by Linda Godfrey, www.weirdmichigan.com
In his book, Negro Folktales in Michigan, Richard Dorson tells the tale of the African-American “hoodoo” man who was asked by a Muskegon family to help catch the thief who had raided their woodpile the previous night, and then had the nerve to relieve his bowels copiously on the same spot. The hoodoo man, or person with supernatural gifts, stuck a long nail into the pile left by the thief, then drove the fouled nail into a nearby tree. He told the family that the man’s intestines would remain inactive as long as the nail stayed put.
Sure enough, after several days had passed, word came that there was a man at the local hospital who was severely “backed up.” The family, relenting, resolved to pull out the nail. But during that time, the tree had been felled by the local conservation department due to diseased bark. With no way to remove the nail, the bowel-bedeviled wood-napper was doomed to a painful death. It seems that sometimes things just don’t come out in the end.
The book also details the legendary method of becoming a hoodoo. The instructions were to “throw nine grains of corn in the creek before sunrise; then go back the ninth morning and wish your soul was as far in hell as the water was that hit the grains of corn.” This wish, the man was assured, would bring the devil to welcome his newest apprentice and commence the hoodoo lessons, including “how to make poison, and how to make people crazy.”
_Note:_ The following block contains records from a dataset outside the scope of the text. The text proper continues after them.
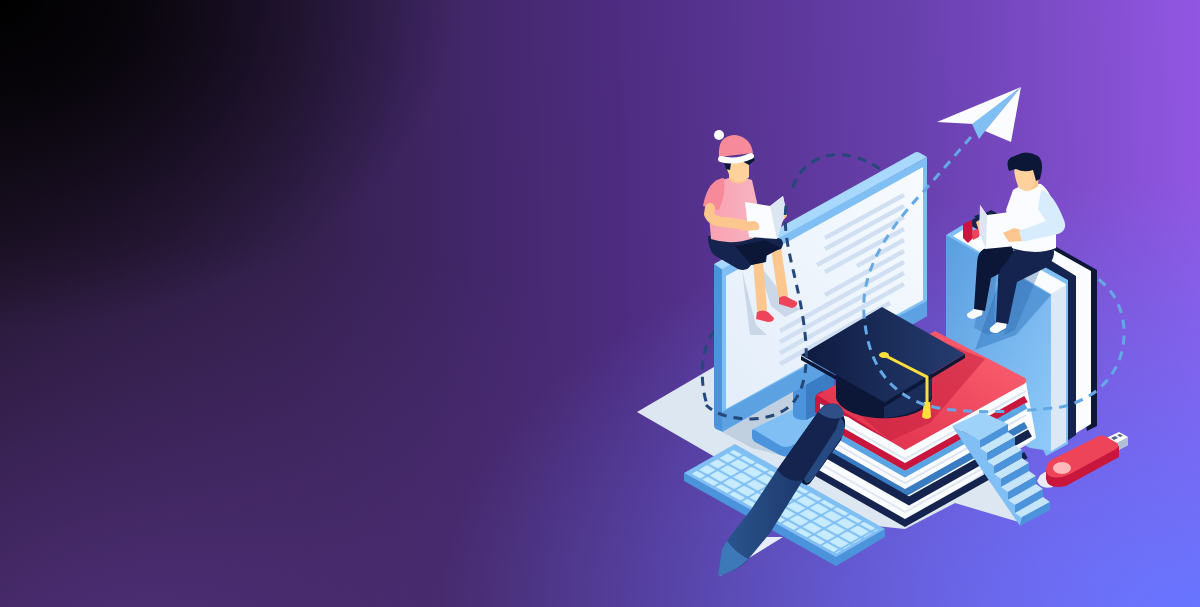
<!DOCTYPE html>
<html lang="en">
<head>
<meta charset="utf-8">
<title>Online learning banner</title>
<style>
:root{--navy:#14244f;--ink:#0c1738;--blue:#4b93da;--sky:#7fbff4;--ice:#c5e5fb;--paper:#fbfcff;--screen:#eaf3fd;--red:#ee4459;--crimson:#c9163c;--pink:#f68a9b;--skin:#fbc78f;--gold:#ffdf3d;--violet:#9257e3;--indigo:#6875ff}
*{box-sizing:border-box}
html,body{margin:0;overflow:hidden}
.banner{position:relative;width:1200px;height:607px;overflow:hidden;background:
radial-gradient(ellipse 460px 330px at 0 0,#000 0,#000000d0 28%,#0000 100%),
radial-gradient(ellipse 760px 430px at 100% 100%,var(--indigo) 0,#6875ff00 100%),
radial-gradient(ellipse 800px 400px at 12% 105%,#4d2e76 0,#4d2e7600 100%),
linear-gradient(88deg,#241630 0,#34204d 25%,#4d2c80 52%,#6840ad 76%,var(--violet) 100%)}
.scene{display:block;width:1200px;height:607px}
.navy{fill:var(--navy)}.ink{fill:var(--ink)}.blue{fill:var(--blue)}.sky{fill:var(--sky)}.ice{fill:var(--ice)}.paper{fill:var(--paper)}.red{fill:var(--red)}.crimson{fill:var(--crimson)}.pink{fill:var(--pink)}.skin{fill:var(--skin)}.gold{fill:var(--gold)}
.shade{fill:#8199bb;opacity:.3}
.dash{fill:none;stroke:#244879;stroke-width:3;stroke-dasharray:9 7}
.dash.light{stroke:#64a9e5}
.edge{fill:none}
.limb{fill:none;stroke:var(--skin);stroke-width:10;stroke-linecap:round;stroke-linejoin:round}
.copy{stroke:#d0e0f2;stroke-width:4.5}
</style>
</head>
<body>
<main class="banner">
<svg class="scene" viewBox="0 0 1200 607" role="img" aria-label="Two students reading on a giant computer monitor and books, with a graduation cap, pen, keyboard and paper plane">
<defs>
<linearGradient id="screenGlow" x1="0" y1="1" x2="1" y2="0"><stop stop-color="#e3eefa"/><stop offset="1" stop-color="#f8fbff"/></linearGradient>
<linearGradient id="coverRed" x1="0" y1="1" x2="1" y2="0"><stop stop-color="#dc2947"/><stop offset="1" stop-color="#ff6674"/></linearGradient>
<linearGradient id="coverBlue" x1="0" y1="0" x2="1" y2="1"><stop stop-color="#5a9ee0"/><stop offset="1" stop-color="#8fcaf9"/></linearGradient>
<linearGradient id="capTop" x1="0" x2="1"><stop stop-color="#0e1a3f"/><stop offset="1" stop-color="#263d71"/></linearGradient>
<linearGradient id="penBody" x1="0" x2="1"><stop stop-color="#2c5792"/><stop offset="1" stop-color="#162b5b"/></linearGradient>
<linearGradient id="shirtPink" x1="0" x2="1"><stop stop-color="#f9a0b1"/><stop offset="1" stop-color="#f7b4c1"/></linearGradient>
<pattern id="keys" width="14" height="10" patternUnits="userSpaceOnUse"><rect x="1" y="1" width="12" height="8" rx="1" fill="#c8ecff"/></pattern>
<path id="stackEdge" d="M817 400L905 450L1026 382"/>
<g id="step"><path class="blue" d="M980 440L1008 424V432L980 448Z"/><path class="ice" d="M980 448L1008 432L1015 437L987 453Z"/></g>
</defs>

<g id="floor">
<path fill="#dce7f1" d="M637 412L714 367L850 392L950 430L1022 523L955 503L905 529L820 520L715 457Z"/>
<path fill="#e5eefa" d="M720 576L746 537L783 537Z"/>
<path class="shade" d="M722 432L800 388L850 410L800 460L752 448Z"/>
</g>

<g id="trail-behind">
<path class="dash" d="M880 169C842 143 802 154 792 190"/>
<path class="dash" d="M714 331C701 350 699 378 707 405"/>
</g>

<g id="monitor">
<path class="blue" d="M752 430L800 407L844 420V431L792 456Q786 458 780 455L755 442Q752 440 752 436Z"/>
<path class="sky" d="M753 429L798 407L844 419L791 446Q786 448 781 446Z"/>
<path class="blue" d="M793 390L834 368V406L806 420Q793 420 793 414Z"/>
<path fill="#3b7dc5" d="M806 384L834 368V406L806 420Z"/>
<path class="blue" d="M714 264L723 269V432L716 429Q714 428 714 425Z"/>
<path fill="#a8d8fb" d="M714 264L914 153Q917 151 920 153L927 157L723 270Z"/>
<path class="sky" d="M722 269L927 157V316L722 432Z"/>
<path fill="url(#screenGlow)" d="M726 276L923 167V300L726 409Z"/>
<path fill="#5ca2e3" d="M722 412L927 301V316L722 432Z"/>
<path class="copy" d="M825 238L904 195M825 249L904 206M817 265L904 217M825 272L904 229M857 266L904 240M825 295L904 251M780 331L904 262M780 342L904 273M780 353L904 284M780 364L890 303"/>
</g>

<g id="keyboard">
<path class="blue" d="M684 473L836 557L885 529V537L836 566L684 481Z"/>
<path class="sky" d="M684 473L735 444L885 529L836 557Z"/>
<g transform="matrix(.95 .525 1.02 -.58 684 474)"><rect x="4" y="4" width="152" height="41" fill="url(#keys)"/></g>
</g>

<g id="standing-books">
<path class="ink" d="M969 224L991 210L1097 270V426L1087 431L1060 300Z"/>
<path class="paper" d="M984 219L991 215L1091 271V424L1076 433V280Z"/>
<path class="navy" d="M966 224L978 216L1076 276V435L1067 441V284Z"/>
<path class="sky" d="M946 235L966 223L1068 280V444L1046 456Z"/>
<path class="paper" d="M953 236L966 228L1066 284V442L1051 451V294Z"/>
<path fill="#dce8f5" d="M1051 294L1066 285V442L1051 451Z"/>
<path class="paper" d="M1076 280L1090 272V424L1076 433Z"/>
<path fill="url(#coverBlue)" d="M946 235L1051 295V451L1030 448L946 400Z"/>
<path fill="#397fc5" opacity=".55" d="M1004 268L1051 295L1016 335L975 350Z"/>
<path class="crimson" d="M963 224L972 220L973 238L968 243L963 238Z"/>
<path class="red" d="M972 231L979 228V237L973 240Z"/>
</g>

<g id="book-stack">
<path class="paper" d="M817 402L905 450L1026 382L1036 438L905 524L817 472Z"/>
<g class="edge">
<use href="#stackEdge" y="9" stroke="#dfe6f2" stroke-width="2"/>
<use href="#stackEdge" y="17" stroke="#c9163c" stroke-width="7"/>
<use href="#stackEdge" y="24" stroke="#5ba4e4" stroke-width="6"/>
<use href="#stackEdge" y="33" stroke="#dfe6f2" stroke-width="2"/>
<use href="#stackEdge" y="43" stroke="#397cc2" stroke-width="7"/>
<use href="#stackEdge" x="4" y="51" stroke="#14244f" stroke-width="8"/>
<use href="#stackEdge" y="62" stroke="#dfe6f2" stroke-width="2"/>
<use href="#stackEdge" y="73" stroke="#14244f" stroke-width="7"/>
</g>
<path class="crimson" d="M817 394L822 391L905 440V449L820 403V416L815 412V398Z"/>
<path fill="url(#coverRed)" d="M817 395L935 331L1025 378Q1028 381 1024 384L905 450Z"/>
<path class="paper" d="M829 411L905 453L891 444L848 417Z"/>
<path fill="#c71f3e" opacity=".55" d="M835 394L925 335L985 359L930 423L890 441Z"/>
</g>

<g id="graduation-cap">
<path class="ink" d="M836 372V398C844 425 924 425 932 398V369Z"/>
<path fill="#1a2c5a" d="M884 402L932 374V396Q921 415 884 418Z"/>
<path class="ink" d="M801 356L884 403L965 354V358L884 407L801 360Z"/>
<path fill="url(#capTop)" d="M801 355L882 307L965 354L884 402Z"/>
<path d="M884 355L927 377V404" fill="none" stroke="var(--gold)" stroke-width="3"/>
<ellipse class="gold" cx="884" cy="355" rx="5" ry="3"/>
<path class="gold" d="M924 402H930L931 417Q927 421 922 417Z"/>
</g>

<g id="stairs">
<path class="sky" d="M952 426L980 440L1022 518L1020 526Z"/>
<path fill="#9fd2f8" d="M952 426L982 412L1008 424L980 440Z"/>
<use href="#step"/><use href="#step" x="7" y="13"/><use href="#step" x="14" y="26"/><use href="#step" x="21" y="39"/><use href="#step" x="28" y="52"/><use href="#step" x="35" y="65"/>
<path class="blue" d="M1022 517L1050 502V510L1020 526Z"/>
</g>

<g id="usb-stick">
<path class="paper" d="M1102 440L1119 432L1128 437V445L1113 453Z"/>
<path fill="#aebfd6" d="M1113 445L1128 437V445L1113 453Z"/>
<path fill="#57658a" d="M1111 438L1115 436L1118 438L1114 440ZM1117 435L1120 434L1123 436L1120 437Z"/>
<path fill="#e7edf9" d="M1037 481Q1040 473 1048 471L1053 487Q1041 490 1037 481Z"/>
<path class="crimson" d="M1046 470L1119 446V457L1066 486Q1048 490 1046 479Z"/>
<path class="red" d="M1051 460L1099 436Q1102 435 1105 436L1117 443Q1120 446 1116 449L1070 474Q1055 481 1047 474Q1044 466 1051 460Z"/>
<ellipse cx="1062" cy="468" rx="9" ry="6" fill="#ffb9bd"/>
</g>

<g id="pen">
<path class="ink" d="M838 411Q846 414 845 426L841 440L811 482Q807 488 801 482L820 440Z"/>
<path fill="url(#penBody)" d="M718 576L722 549Q725 542 750 511L777 470L818 412Q824 402 836 404Q846 408 840 422L803 480L770 533L746 562Q737 571 718 576Z"/>
<path class="navy" d="M777 470L818 412Q824 402 836 404Q846 408 840 422L803 480Q789 484 777 470Z"/>
<path fill="#304f87" d="M818 412Q824 402 836 404Q846 408 843 417Q830 422 818 412Z"/>
<path fill="#3d78b9" d="M718 576L722 549L727 541Q735 552 748 559Q737 571 718 576Z"/>
<path fill="#274981" d="M840 418Q848 422 842 437L812 480Q806 487 804 479L836 429Z"/>
</g>

<g id="reader-on-monitor">
<path class="shade" d="M742 270L756 325L767 335L750 335ZM757 262L790 304L801 309L785 317L771 306Z"/>
<path class="limb" d="M758 261L762 309M776 248L783 295"/>
<path class="red" d="M757 312Q763 309 768 312L774 318Q774 322 768 322L756 319ZM779 298Q784 294 789 298L797 302Q798 307 792 308L779 304Z"/>
<path class="navy" d="M708 236L756 231L781 239Q785 243 781 249L767 253L766 262L751 265Q747 272 738 269L714 255Q708 249 708 236Z"/>
<path class="ink" d="M735 246L765 240L781 248L766 256L764 262L751 265Z"/>
<path fill="url(#shirtPink)" d="M722 180Q738 174 752 180L758 207L754 238Q731 246 711 239L708 204Z"/>
<path class="pink" d="M724 178Q708 179 703 206L719 210Q726 195 724 178Z"/>
<path d="M710 208L709 214Q712 222 725 222L752 226" class="limb"/>
<path class="skin" d="M729 171L745 174L746 181Q737 187 729 179Z"/>
<path fill="#ffd19d" d="M725 160H749V177Q744 183 736 181Q728 179 725 160Z"/>
<path class="ink" d="M724 161L752 154L755 160L749 165L740 160L731 163L730 170L726 169Z"/>
<path class="pink" d="M719 157Q717 135 736 135Q751 138 753 153Z"/>
<path d="M721 159Q736 163 751 156" fill="none" stroke="#fff" stroke-width="6" stroke-linecap="round"/>
<circle class="paper" cx="719" cy="135" r="5"/>
<path class="skin" d="M780 212L787 209V216L781 223Z"/>
<path class="paper" d="M745 202L770 206L783 196L786 210L777 239L749 237Z"/>
<path fill="#dce5f2" d="M770 206L783 196L786 210L777 239Z"/>
<path class="skin" d="M742 222L755 221Q762 225 758 230L742 231Z"/>
</g>

<g id="reader-on-books">
<path fill="#2c66a8" opacity=".35" d="M984 280L996 274L994 320L1008 330L988 335L974 328ZM1016 280L1040 270L1015 330L1004 335Z"/>
<path class="paper" d="M975 308L983 309L982 315L973 319Q966 318 967 314ZM997 322L1007 322L1006 328L997 333Q988 333 990 328Z"/>
<path class="ink" d="M1012 246L986 248Q977 251 977 264L974 309L985 311L991 278L1018 264Z"/>
<path class="navy" d="M1053 246Q1057 259 1045 268L1017 282L1008 324L996 322L998 283Q997 270 1005 264L1017 247Z"/>
<path class="paper" d="M1013 190Q1025 182 1041 184Q1052 192 1056 214L1056 248Q1036 256 1012 248L1006 210Z"/>
<path class="skin" d="M1015 170L1039 172L1038 186Q1028 195 1018 187Z"/>
<path fill="#ffd19d" d="M1014 167H1034L1036 178Q1034 191 1026 191Q1015 189 1014 167Z"/>
<path class="ink" d="M1009 171Q1004 158 1015 156Q1026 149 1038 156Q1045 162 1040 179L1036 181L1033 170Q1024 173 1016 169Z"/>
<path class="skin" d="M976 222L984 217L988 228L979 231Z"/>
<path class="navy" d="M974 216L992 211L994 216L978 220Z"/>
<path class="paper" d="M980 205L987 215L1018 211L1016 246L985 249L980 230Z"/>
<path fill="#dce5f2" d="M980 205L987 215L986 249L979 232Z"/>
<path class="skin" d="M1003 233L1014 228L1024 231L1023 241L1009 242Z"/>
<path fill="#d7ecfd" d="M1041 190Q1053 192 1064 220Q1068 230 1058 234L1022 242L1019 231L1046 221L1038 209Z"/>
</g>

<g id="trail-front">
<path class="dash" d="M786 206C781 246 802 285 806 345C809 402 786 417 752 419C730 419 715 414 706 405"/>
<path class="dash light" d="M971 137L925 190C879 238 861 278 864 315C867 350 878 388 925 405C960 415 1022 412 1061 407C1134 391 1140 309 1098 279"/>
</g>

<g id="paper-plane">
<path class="paper" d="M937 122L1021 87L974 124Z"/>
<path class="sky" d="M972 124L1021 87L985 131L979 139Z"/>
<path class="paper" d="M985 131L1021 87L1011 142Z"/>
</g>
</svg>
</main>
</body>
</html>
Linda S. Godfrey, author of that amazing compendium of the unexplained Weird Michigan. The last Wednesday of every month is a “Weird Wednesday” on Absolute Michigan, so be sure to stay tuned and send us or Linda your Michigan weirdness.